EXTRACTED RECORDS: Begin
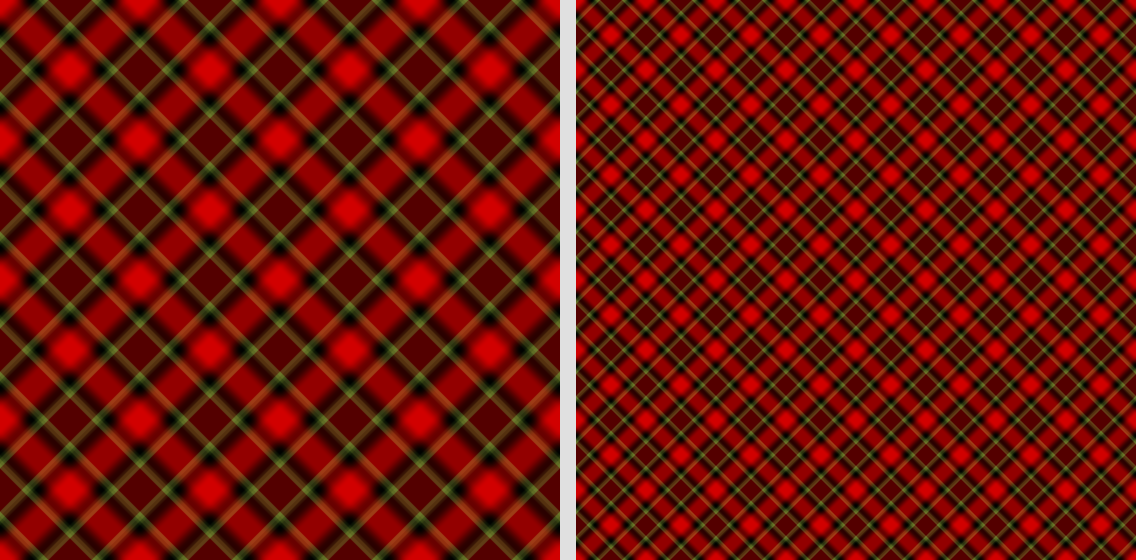
Left, the tile; right, the same tile 2 across and 2 down.
Give the GLSL for this pattern, as a Shadertoy shader.

```glsl
// Diagonal tartan: one symmetric stripe profile is run along both diagonals
// and the two sets of threads are averaged, so crossings mix their colours.
// Whole repeats along each diagonal make the cloth tile without a seam.

const float REPEATS = 4.0;      // setts across and down
const float FADE_STEPS = 14.0;  // thread groups in the red to black fade

const vec3 BRIGHT_RED  = vec3(0.82, 0.0, 0.0);
const vec3 DARK_RED    = vec3(0.33, 0.0, 0.0);
const vec3 BLACK       = vec3(0.0, 0.008, 0.0);
const vec3 DEEP_GREEN  = vec3(0.10, 0.16, 0.04);
const vec3 MID_GREEN   = vec3(0.33, 0.38, 0.12);
const vec3 LIGHT_GREEN = vec3(0.42, 0.47, 0.17);

// Smoothed step from 0 to 1 at edge
float softStep(float edge, float t, float blur) {
    return smoothstep(edge - blur, edge + blur, t);
}

// Staircase with soft risers, rising from 0 to 1 over n steps
float staircase(float x, float n, float blur) {
    float s = clamp(x, 0.0, 1.0) * n;
    float w = clamp(blur * n, 0.05, 0.5);
    return (floor(s) + smoothstep(0.5 - w, 0.5 + w, fract(s))) / n;
}

// Colour of one thread set; phase repeats every 1 and mirrors about 0
vec3 stripe(float phase, float blur) {
    float t = abs(fract(phase + 0.5) - 0.5);

    // Stepped fade, partly softened so the thread groups stay faint
    float ramp = clamp((t - 0.07) / 0.155, 0.0, 1.0);
    float fade = mix(ramp, staircase(ramp, FADE_STEPS, blur / 0.155), 0.6);
    vec3 col = mix(BRIGHT_RED, BLACK, smoothstep(0.0, 1.0, fade));

    // Green bands, then the dark red ground
    col = mix(col, DEEP_GREEN, softStep(0.252, t, blur + 0.006));
    col = mix(col, MID_GREEN, softStep(0.277, t, blur + 0.003));
    col = mix(col, LIGHT_GREEN, softStep(0.311, t, blur));
    return mix(col, DARK_RED, softStep(0.346, t, blur));
}

void mainImage(out vec4 fragColor, in vec2 fragCoord) {
    vec2 uv = fragCoord / iResolution.xy;
    float blur = REPEATS / min(iResolution.x, iResolution.y);

    // Warp and weft run along the two diagonals
    vec3 warp = stripe(REPEATS * (uv.x + uv.y), blur);
    vec3 weft = stripe(REPEATS * (uv.x - uv.y), blur);
    fragColor = vec4(0.5 * (warp + weft), 1.0);
}
```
EXTRACTED RECORDS: End
Give back the whole listing exactly; no pictures.

* ANSWER TO THIS EXERCISE
Left, the tile; right, the same tile 2 across and 2 down.
Give the GLSL for this pattern, as a Shadertoy shader.

```glsl
// Diagonal tartan: one symmetric stripe profile is run along both diagonals
// and the two sets of threads are averaged, so crossings mix their colours.
// Whole repeats along each diagonal make the cloth tile without a seam.

const float REPEATS = 4.0;      // setts across and down
const float FADE_STEPS = 14.0;  // thread groups in the red to black fade

const vec3 BRIGHT_RED  = vec3(0.82, 0.0, 0.0);
const vec3 DARK_RED    = vec3(0.33, 0.0, 0.0);
const vec3 BLACK       = vec3(0.0, 0.008, 0.0);
const vec3 DEEP_GREEN  = vec3(0.10, 0.16, 0.04);
const vec3 MID_GREEN   = vec3(0.33, 0.38, 0.12);
const vec3 LIGHT_GREEN = vec3(0.42, 0.47, 0.17);

// Smoothed step from 0 to 1 at edge
float softStep(float edge, float t, float blur) {
    return smoothstep(edge - blur, edge + blur, t);
}

// Staircase with soft risers, rising from 0 to 1 over n steps
float staircase(float x, float n, float blur) {
    float s = clamp(x, 0.0, 1.0) * n;
    float w = clamp(blur * n, 0.05, 0.5);
    return (floor(s) + smoothstep(0.5 - w, 0.5 + w, fract(s))) / n;
}

// Colour of one thread set; phase repeats every 1 and mirrors about 0
vec3 stripe(float phase, float blur) {
    float t = abs(fract(phase + 0.5) - 0.5);

    // Stepped fade, partly softened so the thread groups stay faint
    float ramp = clamp((t - 0.07) / 0.155, 0.0, 1.0);
    float fade = mix(ramp, staircase(ramp, FADE_STEPS, blur / 0.155), 0.6);
    vec3 col = mix(BRIGHT_RED, BLACK, smoothstep(0.0, 1.0, fade));

    // Green bands, then the dark red ground
    col = mix(col, DEEP_GREEN, softStep(0.252, t, blur + 0.006));
    col = mix(col, MID_GREEN, softStep(0.277, t, blur + 0.003));
    col = mix(col, LIGHT_GREEN, softStep(0.311, t, blur));
    return mix(col, DARK_RED, softStep(0.346, t, blur));
}

void mainImage(out vec4 fragColor, in vec2 fragCoord) {
    vec2 uv = fragCoord / iResolution.xy;
    float blur = REPEATS / min(iResolution.x, iResolution.y);

    // Warp and weft run along the two diagonals
    vec3 warp = stripe(REPEATS * (uv.x + uv.y), blur);
    vec3 weft = stripe(REPEATS * (uv.x - uv.y), blur);
    fragColor = vec4(0.5 * (warp + weft), 1.0);
}
```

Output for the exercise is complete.